The city has a rich cultural heritage and legacy, a vibrant nightlife and has a unique cuisinetravel Updated: Sep 08, 2010 10:22 IST
I am in the Euro star connecting Zurich Hauptbahnhoff with Milano Centrale. The train is fully booked. Two ladies are complaining bitterly about who has seat 15A. Both claim to have reserved two months in advance. And I thought I was neurotic! Finally it turns out that one woman is on the wrong train.
I am excited about getting into Italy but I quite forget it when I look out of the window. We are travelling through some exquisite Swiss scenery. We go through the Gotthard tunnel, the highest tunnel in the world. It is all of 16.9 km long and you come out at Lugano in Italy. Voila!
The upper portion of Italy connecting with France and Switzerland is the Lombardy region. My next seat neighbor informs me that it has one sixth the population of Italy and produces one fifth its GDP. She gives me a list of must see places in Lombardy...the names are music. Brescia, Pavia, Mantua, Como (of the lake fame), Bergamo. She is quite disgusted that I have only two days in Lombardy.
Milano Centrale station opens onto a massive piazza with roads radiating in all directions. My hotel had promised me that it was within 200 m of the station and so it is. I park my bags and run back to the station to buy a Metro ticket and start exploring.
The best part of European towns is that the touristy area is concentrated around a main plaza or church. Everything is walkable. You may like to take a conducted tour or just buy a guide map and start walking. Or ask your hotel for a local guide and finalize the fee before you start.
The heart of Milan is its Duomo. You come out of the underground and it is a vision. I am not the only one standing on the Metro steps with a dropped jaw. The sky is extraordinarily blue (no name has been found for this color yet) and against it, the Duomo is a fantasy of white spires. Its doors are of heavy bronze, etched with biblical scenes. The bell towers boast immense bronze bells which toll every hour. As they start ringing, the other churches on the vicinity set their bells ringing too. Quite an opera every hour. You take a seat at one of the outdoor cafes and enjoy.
I have been expressly advised to try the polenta, a special Milanese cake with almonds and chocolate mousse. It is difficult to have one portion. My tummy is full but mouth craves at least another portion. I heave myself up and go for a walk around the Duomo. The famous La Scala Theater is not far away. Its tourist shop has posters of many a famous opera staged here over the last fifty years. This theater has been around since 1778. Milan is also the birthplace of Gieuseppe Verdi, the composer of famous operas like La Traviata and Aida. Don't even dream of getting in without prior reservation.

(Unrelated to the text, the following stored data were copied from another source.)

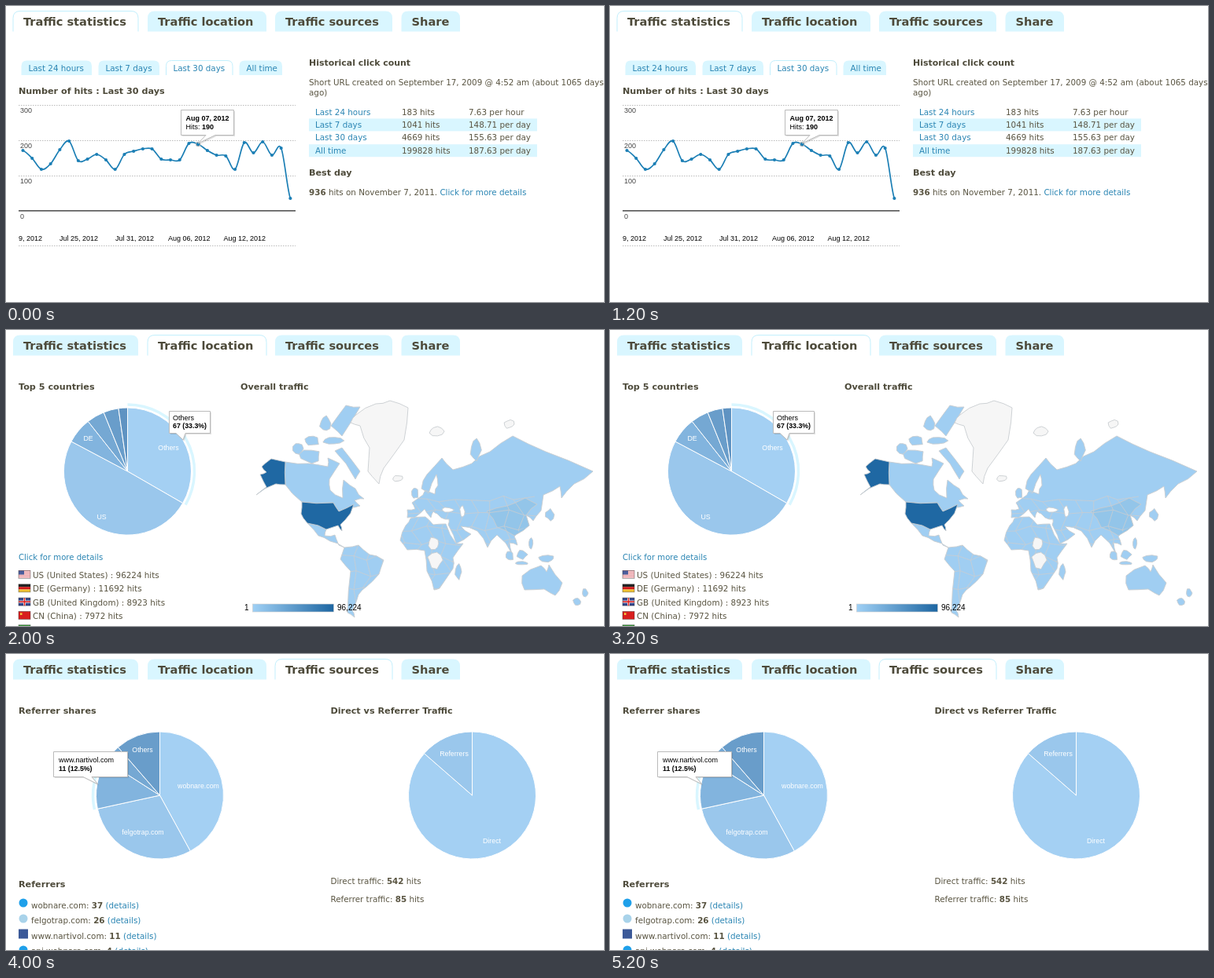
An HTML page that plays this animation: 760x377 px, repeating every 6 s.

```html
<!DOCTYPE html>
<html lang="en">
<meta charset="utf-8">
<title>Link statistics</title>
<style>
  html, body { margin: 0; width: 100%; height: 100%; overflow: hidden; background: #fff; }
  svg { display: block; }
  text { font: 10.35px "DejaVu Sans", sans-serif; fill: #595441; white-space: pre; }
  .b { font-weight: bold; }
  .h { font-weight: bold; font-size: 11.2px; fill: #4d4a3a; }
  .tab { font-weight: bold; font-size: 14.6px; fill: #4d4a3a; }
  .a { fill: #2a85b3; }
  .s, .sb { font: 9px "Liberation Sans", Arial, sans-serif; fill: #000; }
  .sb { font-weight: bold; }
  .axis { fill: #444; }
  .label { font: 8.8px "Liberation Sans", Arial, sans-serif; fill: #fff; text-anchor: middle; }
  .land path { fill: #a0cef2; stroke: #c9cdd1; stroke-width: .9; stroke-linejoin: round; }
  .land .dark { fill: #1f68a3; }
  .land .none { fill: #f6f6f6; }
  .land .sea { fill: #fff; }
  .land .mid { fill: #93c5e9; }
  .land .border { fill: none; stroke-width: .8; }
</style>
<svg id="stage" width="760" height="377" viewBox="0 0 760 377"></svg>
<script>
const PALE = '#d9f6ff', EDGE = '#c2effd', LINE = '#1c7fb5';
const SHADES = ['#a4d0f3', '#9ac7ec', '#82b4de', '#75a8d3', '#699dca', '#5f93c2'];

const text = (x, y, str, cls = '', extra = '') =>
  `<text x="${x}" y="${y}" class="${cls}" ${extra}>${str}</text>`;
const span = (cls, str) => `<tspan class="${cls}">${str}</tspan>`;
const rect = (x, y, w, h, fill, extra = '') =>
  `<rect x="${x}" y="${y}" width="${w}" height="${h}" fill="${fill}" ${extra}/>`;
const path = (d, extra) => `<path d="${d}" ${extra}/>`;
const rule = y => path(`M16 ${y}H368`, 'stroke="#bbb" stroke-dasharray="1.5 1.5"');

function tab(x, right, y, bottom, r, active) {
  const d = `M${x} ${bottom}V${y + r}Q${x} ${y} ${x + r} ${y}H${right - r}Q${right} ${y} ${right} ${y + r}V${bottom}`;
  return path(d, active ? `fill="#fff" stroke="${EDGE}"` : `fill="${PALE}"`);
}

const TABS = [[9, 168, 'Traffic statistics'], [180, 331, 'Traffic location'],
              [342, 491, 'Traffic sources'], [502.5, 577, 'Share']];
const header = active => TABS.map(([x, right, name], i) =>
  tab(x, right, 6.5, 32.5, 9, i === active) + text(x + 13, 25, name, 'tab')).join('');

// Callout box whose tail leaves the bottom edge between a and b and ends at the tip.
function callout(x, y, w, h, a, b, tipX, tipY, lines) {
  const d = `M${x} ${y}h${w}v${h}H${b}L${tipX} ${tipY}L${a} ${y + h}H${x}Z`;
  return path(d, 'transform="translate(1.5 1.5)" fill="#000" opacity=".12"') +
    path(d, 'fill="#fff" stroke="#bbb" stroke-linejoin="round"') + lines;
}

const polar = (cx, cy, r, deg) => {
  const a = deg * Math.PI / 180;
  return `${(cx + r * Math.sin(a)).toFixed(2)} ${(cy - r * Math.cos(a)).toFixed(2)}`;
};
const arc = (cx, cy, r, from, to) =>
  `${polar(cx, cy, r, from)}A${r} ${r} 0 ${+(to - from > 180)} 1 ${polar(cx, cy, r, to)}`;

// Angles run clockwise from the top; the chosen slice gets an outer band.
function pie(cx, angles, chosen) {
  const cy = 180;
  let out = '';
  for (let i = 0; i + 1 < angles.length; i++) {
    const [from, to] = [angles[i], angles[i + 1]];
    out += path(`M${cx} ${cy}L${arc(cx, cy, 81, from, to)}Z`, `fill="${SHADES[i]}" stroke="#fff"`);
    if (i === chosen) out += path('M' + arc(cx, cy, 85, from, to), `fill="none" stroke="${PALE}" stroke-width="3.5"`);
  }
  return out;
}

function lineChart() {
  const ys = [184, 194, 208, 201, 183, 172, 197, 195, 189, 196, 208, 189, 185, 182, 182,
              195, 196, 196, 175, 176, 184, 190, 191, 208, 174, 187, 173, 190, 181, 245];
  const step = 11.72, at = i => 21.5 + i * step;
  const slope = i => ((ys[i + 1] ?? ys[i]) - (ys[i - 1] ?? ys[i])) / 6;
  let d = `M${at(0)} ${ys[0]}`, dots = '';
  ys.forEach((y, i) => {
    if (i) d += `C${at(i - 1) + step / 3} ${ys[i - 1] + slope(i - 1)} ${at(i) - step / 3} ${y - slope(i)} ${at(i)} ${y}`;
    dots += `<circle cx="${at(i)}" cy="${y}" r="2.1" fill="${LINE}"/>`;
  });
  return path(d, `fill="none" stroke="${LINE}" stroke-width="1.7"`) + dots +
    `<circle cx="${at(19)}" cy="176" r="2.8" fill="${LINE}" stroke="#bbb"/>`;
}

function statistics() {
  const periods = [[19.5, 109, 'Last 24 hours', '183 hits', '7.63 per hour'],
                   [117.5, 195, 'Last 7 days', '1041 hits', '148.71 per day'],
                   [203.5, 288, 'Last 30 days', '4669 hits', '155.63 per day'],
                   [296.5, 351, 'All time', '199828 hits', '187.63 per day']];
  const dates = [[16, '9, 2012'], [68, 'Jul 25, 2012'], [139, 'Jul 31, 2012'],
                 [206, 'Aug 06, 2012'], [276.5, 'Aug 12, 2012']];
  return periods.map(([x, right, name, hits, rate], i) => {
      const y = 138.5 + i * 16.4;
      return tab(x, right, 69.5, 88, 7, i === 2) + text(x + 9, 83, name, 'a') +
        (i % 2 ? rect(385, y - 11.5, 290, 16, PALE) : '') +
        text(393, y, name, 'a') + text(503, y, hits) + text(588, y, rate);
    }).join('') +
    text(16, 112, 'Number of hits : Last 30 days', 'h') +
    [126.5, 171.5, 216.5, 305.5].map(rule).join('') +
    rect(16, 260, 352, 1.6, '#555') +
    [300, 200, 100, 0].map((n, i) => text(18, 136 + 45 * i, n, 's axis')).join('') +
    dates.map(([x, name]) => text(x, 299, name, 's')).join('') +
    lineChart() +
    callout(222.5, 132.5, 67, 32, 254, 266, 244, 175,
      text(228.5, 146, 'Aug 07, 2012', 'sb') + text(228.5, 157, 'Hits: ' + span('sb', '190'), 's')) +
    text(385, 76, 'Historical click count', 'h', 'style="font-size:10.95px"') +
    text(385, 101, 'Short URL created on September 17, 2009 @ 4:52 am (about 1065 days') +
    text(385, 114, 'ago)') +
    text(385, 216, 'Best day', 'h') +
    text(385, 241, span('b', '936') + ' hits on November 7, 2011. ' + span('a', 'Click for more details'));
}

// Repeatable noise in -1..1 for a place, so neighbours share the same frontier.
const noise = (x, y) => {
  const v = Math.sin(x * 12.9898 + y * 78.233) * 43758.5453;
  return 2 * (v - Math.floor(v)) - 1;
};

// Roughens every edge of a coarse outline with one displaced midpoint.
function coast(outline) {
  const n = outline.split(' ').map(Number), pts = [];
  for (let i = 0; i < n.length; i += 2) {
    const [x, y] = [n[i], n[i + 1]], [u, v] = [n[(i + 2) % n.length], n[(i + 3) % n.length]];
    const mx = (x + u) / 2, my = (y + v) / 2, k = Math.min(1.8, Math.hypot(u - x, v - y) * .1);
    pts.push(`${x} ${y}`, `${mx + k * noise(mx, my)} ${my + k * noise(my, mx)}`);
  }
  return `M${pts.join('L')}Z`;
}
const land = (outline, cls = '') => path(coast(outline), `class="${cls}"`);

function island(x, y, rx, ry, cls = '') {
  const pts = Array.from({ length: 9 }, (_, i) => {
    const a = i * Math.PI / 4.5, k = 1 + .22 * noise(x + i, y);
    return `${x + rx * k * Math.cos(a)} ${y + ry * k * Math.sin(a)}`;
  });
  return path(`M${pts.join('L')}Z`, `class="${cls}"`);
}

// Irregular brickwork of frontiers, clipped to the continents.
function frontiers() {
  const size = 19;
  const at = (i, j) => {
    const x = 420 + i * size + (j % 2) * size / 2, y = 214 + j * size;
    return `${x + 5 * noise(i, j)} ${y + 5 * noise(j, i + 9)}`;
  };
  let d = '';
  for (let j = 0; j < 7; j++) for (let i = 0; i < 13; i++)
    d += `M${at(i, j)}L${at(i + 1, j)}M${at(i, j)}L${at(i, j + 1)}`;
  return path(d, 'class="border" clip-path="url(#continents)"');
}

function worldMap() {
  const southAmerica = land('430 277 448 274 462 286 480 293 474 311 458 327 448 337 440 357 443 366 434 360 438 307 425 292');
  const africa = land('514 240 533 238 543 248 559 247 572 272 581 272 568 290 568 304 551 329 544 331 535 307 532 281 510 280 501 268 508 249');
  const eurasia = land('510 239 510 229 520 228 516 220 530 210 533 204 545 209 549 198 547 184 537 208 528 202 535 184 554 163 568 178 592 170 615 155 644 135 686 155 746 180 722 196 706 214 704 199 683 210 680 230 670 243 661 236 665 249 646 263 650 274 640 271 643 285 624 261 612 277 599 256 578 250 591 260 572 272 562 248 563 241 553 239 548 234 543 231 540 239 532 228 519 239');
  const canada = land('355 168 385 170 409 174 409 163 424 170 411 190 412 204 428 214 429 191 444 202 455 215 443 217 450 224 437 226 423 231 416 220 376 219 355 197');
  const alaska = land('355 168 337 164 325 174 331 181 323 184 331 200 318 210 343 196 355 197', 'dark');
  const usa = land('376 219 416 220 423 231 442 222 431 242 425 248 427 256 422 249 407 254 383 246 375 234', 'dark');
  const mexico = land('383 246 407 254 405 262 418 261 423 274 430 277 412 269 397 262');
  const greenland = land('438 118 445 108 470 94 488 90 511 99 506 140 480 176 474 196 460 180 462 150 450 122', 'none');
  const arctic = land('418 154 427 150 450 180 444 190 432 170') + land('413 122 432 96 450 98 427 135') +
    island(386, 161, 13, 8) + island(371, 151, 6, 7) + island(389, 141, 9, 6) +
    island(416, 141, 12, 5) + island(406, 119, 7, 10);
  const china = land('611 231 637 224 660 214 675 222 661 236 665 249 646 262 624 251', 'mid');
  const australia = land('659 331 656 313 680 300 687 308 690 299 707 322 698 338 684 330');
  const north = island(520, 208, 4, 7) + island(498, 189, 7, 4, 'none') +
    island(597, 153, 6, 13) + island(547, 129, 9, 6, 'none') + island(640, 120, 6, 5, 'none');
  const lakes = island(562, 229, 7, 3, 'sea') + island(580, 231, 3, 7, 'sea');
  const blank = island(546, 293, 9, 10, 'none') + island(544, 272, 7, 8, 'none');
  const pacific = island(691, 235, 5, 7) + island(667, 272, 3, 7) + island(640, 288, 5, 6) +
    island(655, 297, 8, 2) + island(656, 286, 6, 6) + island(687, 291, 10, 4) +
    island(736, 335, 4, 5) + island(726, 346, 5, 5);
  return '<g class="land">' +
    `<clipPath id="continents">${southAmerica + africa + eurasia}</clipPath>` +
    southAmerica + africa + eurasia + canada + arctic + mexico + alaska + usa + greenland +
    china + frontiers() + blank + lakes + island(575, 308, 4, 9) + australia + north + pacific + '</g>';
}

// Each flag is a list of [x, y, width, height, colour] bands on a 15 by 10 field.
const STRIPES = [0, 2, 4, 6, 8].flatMap(y => [[0, y, 15, 1, '#d8434e'], [0, y + 1, 15, 1, '#fff']]);
const FLAGS = [
  [...STRIPES, [0, 0, 7, 5, '#4a5d9c']],
  [[0, 0, 15, 3.4, '#222'], [0, 3.4, 15, 3.3, '#d01818'], [0, 6.7, 15, 3.3, '#f0c030']],
  [[0, 0, 15, 10, '#33478c'], [6, 0, 3, 10, '#fff'], [0, 3.5, 15, 3, '#fff'],
   [6.7, 0, 1.6, 10, '#d22'], [0, 4.2, 15, 1.6, '#d22']],
  [[0, 0, 15, 10, '#d81e1e'], [2, 2, 2.5, 2.5, '#f4d03f']],
  [[0, 0, 15, 10, '#3a9a3a']],
];
const COUNTRIES = ['US (United States) : 96224 hits', 'DE (Germany) : 11692 hits',
                   'GB (United Kingdom) : 8923 hits', 'CN (China) : 7972 hits', 'BR (Brazil) : 7014 hits'];

function locations() {
  return text(16, 76, 'Top 5 countries', 'h') + text(298, 76, 'Overall traffic', 'h') +
    pie(154.5, [0, 120, 298, 321.7, 338, 351.8, 360], 0) +
    text(206.5, 153, 'Others', 'label') + text(104.5, 141, 'DE', 'label') + text(121.5, 241, 'US', 'label') +
    callout(207.5, 103.5, 52, 28, 216, 228, 225, 140,
      text(212, 115, 'Others', 's') + text(212, 125, '67 (33.3%)', 'sb', 'style="font-size:8.8px"')) +
    text(16, 293, 'Click for more details', 'a', 'style="font-size:10.1px"') +
    COUNTRIES.map((name, i) => {
      const y = 306.5 + i * 17.3;
      return FLAGS[i].map(([bx, by, w, h, fill]) => rect(16 + bx, y + by, w, h, fill)).join('') +
        rect(16, y, 15, 10, 'none', 'stroke="#333" stroke-opacity=".5" stroke-width=".8"') +
        text(34, y + 9.5, name);
    }).join('') +
    worldMap() +
    '<linearGradient id="scale"><stop stop-color="#9fd0f5"/><stop offset="1" stop-color="#1d66a2"/></linearGradient>' +
    rect(313.5, 349, 103, 10, 'url(#scale)', 'stroke="#ccc" stroke-width=".6"') +
    text(303, 357, '1', 's', 'style="font-size:10px"') + text(421, 357, '96,224', 's', 'style="font-size:10px"');
}

const REFERRERS = [['wobnare.com', 37], ['felgotrap.com', 26], ['www.nartivol.com', 11], ['api.wobnare.com', 4]];

function sources() {
  const disc = (y, fill) => `<circle cx="22" cy="${y}" r="5.5" fill="${fill}"/>`;
  return text(16, 76, 'Referrer shares', 'h') + text(412.5, 76, 'Direct vs Referrer Traffic', 'h') +
    pie(195.5, [0, 151.4, 257.7, 302.7, 319.1, 360], 2) +
    text(244.5, 171, REFERRERS[0][0], 'label') + text(174, 230, REFERRERS[1][0], 'label') +
    text(173.5, 124.5, 'Others', 'label') +
    callout(60.5, 124.5, 94, 32, 98, 109, 117, 166,
      text(67, 138, REFERRERS[2][0], 's') + text(67, 149, '11 (12.5%)', 'sb', 'style="font-size:8.8px"')) +
    pie(592.5, [0, 311.2, 360]) +
    text(617.5, 241, 'Direct', 'label') + text(569.5, 129.5, 'Referrers', 'label') +
    text(412.5, 293, `Direct traffic: ${span('b', 542)} hits`) +
    text(412.5, 316, `Referrer traffic: ${span('b', 85)} hits`) +
    text(16, 296.5, 'Referrers', 'h') +
    disc(317, '#1fa0ea') + disc(337, '#a9d3ea') + rect(16, 350.5, 12, 12, '#3b5998') + disc(377, '#1fa0ea') +
    REFERRERS.map(([host, hits], i) =>
      text(32, 323.5 + i * 19.6, `${host}: ${span('b', hits)} ${span('a', '(details)')}`)).join('');
}

const stage = document.getElementById('stage');
stage.innerHTML = [statistics, locations, sources].map((page, i) => `<g>${header(i)}${page()}</g>`).join('');
const pages = [...stage.children];

function draw(now) {
  const current = Math.floor(now / 2000) % pages.length;
  pages.forEach((page, i) => page.style.display = i === current ? '' : 'none');
  requestAnimationFrame(draw);
}
draw(performance.now());
</script>
</html>
```
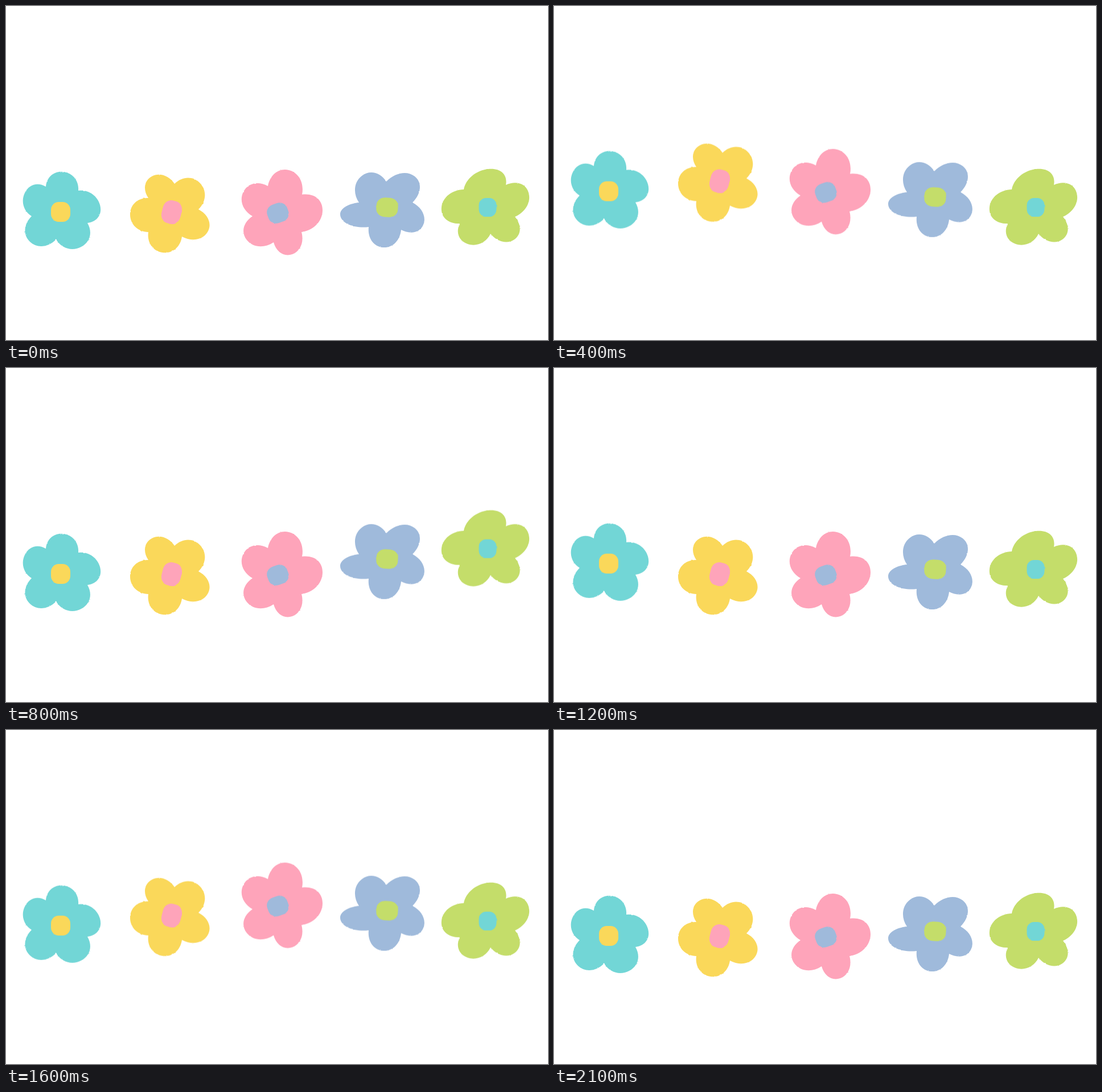
Animation, 952 px wide and 588 px high, one loop 2200 ms. Source, as an HTML page:

```html
<!DOCTYPE html>
<html lang="en">
<head>
<meta charset="utf-8">
<title>Bouncing flowers</title>
<style>
  html, body { margin: 0; width: 100%; height: 100%; overflow: hidden; background: #fff; }
  svg { display: block; width: 952px; height: 588px; }
  .flower { animation: hop 1100ms infinite; animation-delay: calc(var(--i) * 100ms); }
  /* Three hard steps up, three down, then rest. */
  @keyframes hop {
    0% { transform: translateY(0); animation-timing-function: steps(3, end); }
    27.2727% { transform: translateY(-54.6px); animation-timing-function: steps(3, end); }
    54.5454%, 100% { transform: translateY(0); }
  }
</style>
</head>
<body>
<svg id="stage" viewBox="0 0 952 588">
  <filter id="rough" x="-5%" y="-5%" width="110%" height="110%" color-interpolation-filters="sRGB">
    <feTurbulence type="fractalNoise" baseFrequency="0.2" numOctaves="2" seed="4"/>
    <feDisplacementMap in="SourceGraphic" scale="2" xChannelSelector="R" yChannelSelector="G"/>
  </filter>
</svg>
<script>
const teal = '#72d6d6', yellow = '#fad85a', pink = '#fea4ba', blue = '#9fbadb', green = '#c4dd6a';
const FULLNESS = 0.58; // 0.55 would make each petal exactly half an ellipse

// notches: where petals meet; tips: the outermost point of the petal after each notch.
const flowers = [
  {
    fill: teal, heart: yellow,
    notches: [[70, 318], [127, 325], [143, 382], [88, 411], [45, 370]],
    tips: [[101, 292], [165, 350], [132, 424], [42, 415], [33, 329]],
    core: { x: 96, y: 362.5, w: 34, h: 35, tilt: 0 }
  },
  {
    fill: yellow, heart: pink,
    notches: [[250, 338], [296, 313], [338, 358], [309, 406], [250, 398]],
    tips: [[256, 300], [341, 312], [354, 398], [275, 434], [218, 367]],
    core: { x: 291, y: 363, w: 34, h: 41, tilt: 14 }
  },
  {
    fill: pink, heart: blue,
    notches: [[460, 317], [520, 332], [519, 398], [470, 416], [433, 370]],
    tips: [[497, 289], [556, 360], [503, 437], [423, 412], [417, 327]],
    core: { x: 477.5, y: 364.5, w: 37, h: 34, tilt: -20 }
  },
  {
    fill: blue, heart: green,
    notches: [[620, 346], [668, 309], [714, 346], [694, 394], [637, 389]],
    tips: [[625, 299], [718, 300], [733, 385], [662, 425], [588, 372]],
    core: { x: 669.5, y: 354.5, w: 38, h: 34, tilt: 4 }
  },
  {
    fill: green, heart: teal,
    notches: [[804, 323], [878, 315], [894, 371], [851, 401], [797, 383]],
    tips: [[847, 287], [918, 329], [893, 411], [811, 419], [765, 354]],
    core: { x: 846, y: 354.5, w: 31, h: 33, tilt: 0 }
  }
];

const shift = (p, v, k) => p.map((c, i) => c + v[i] * k);

// A slanted half oval from notch a over the tip to notch b.
function petal(a, tip, b) {
  const half = a.map((c, i) => (b[i] - c) / 2);
  const rise = shift(tip, shift(a, half, 1), -1);
  return `C${shift(a, rise, FULLNESS)} ${shift(tip, half, -FULLNESS)} ${tip}` +
    `C${shift(tip, half, FULLNESS)} ${shift(b, rise, FULLNESS)} ${b}`;
}

function outline({ notches, tips }) {
  const petals = tips.map((tip, i) => petal(notches[i], tip, notches[(i + 1) % notches.length]));
  return `M${notches[0]}${petals.join('')}Z`;
}

function add(parent, tag, attrs) {
  const node = document.createElementNS('http://www.w3.org/2000/svg', tag);
  for (const key in attrs) node.setAttribute(key, attrs[key]);
  return parent.appendChild(node);
}

function addCore(parent, { x, y, w, h, tilt }, fill) {
  add(parent, 'rect', {
    x: -w / 2, y: -h / 2, width: w, height: h, rx: w * 0.4, ry: h * 0.4,
    transform: `translate(${x} ${y}) rotate(${tilt})`, fill
  });
}

const stage = document.getElementById('stage');
flowers.forEach((flower, i) => {
  const hop = add(stage, 'g', { class: 'flower', style: `--i:${i}` });
  const shape = add(hop, 'g', { filter: 'url(#rough)' });
  add(shape, 'path', { d: outline(flower), fill: flower.fill });
  addCore(shape, flower.core, flower.heart);
});
</script>
</body>
</html>
```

I must walk and work off the polenta since Milan is also the fashion capital of Italy and one must look half way decent to take a peek at the fashion district in Quadrilateral d'oro. Via Montenapoleone and Via Manzoni are two main streets lined with all the best known brand stores...Gucci, Versace, Dolce & Gabbana...the list goes on. The sidewalks had some of the most well dressed shoppers I have seen. What I really enjoy most is the five storey Ferrari store in the same area. Car buffs, you will love it. Window shoppers, you can have a splendid afternoon just strolling down Via della Spiga.
While in Milan, don't forget to try some of its Gorgonzola cheese. It is salty, white marbled with blue green. Risotto and pasta are cooked with it. Try also local wines..Bellavista or the Bonarda Lombardy.
First Published: Sep 08, 2010 10:22 IST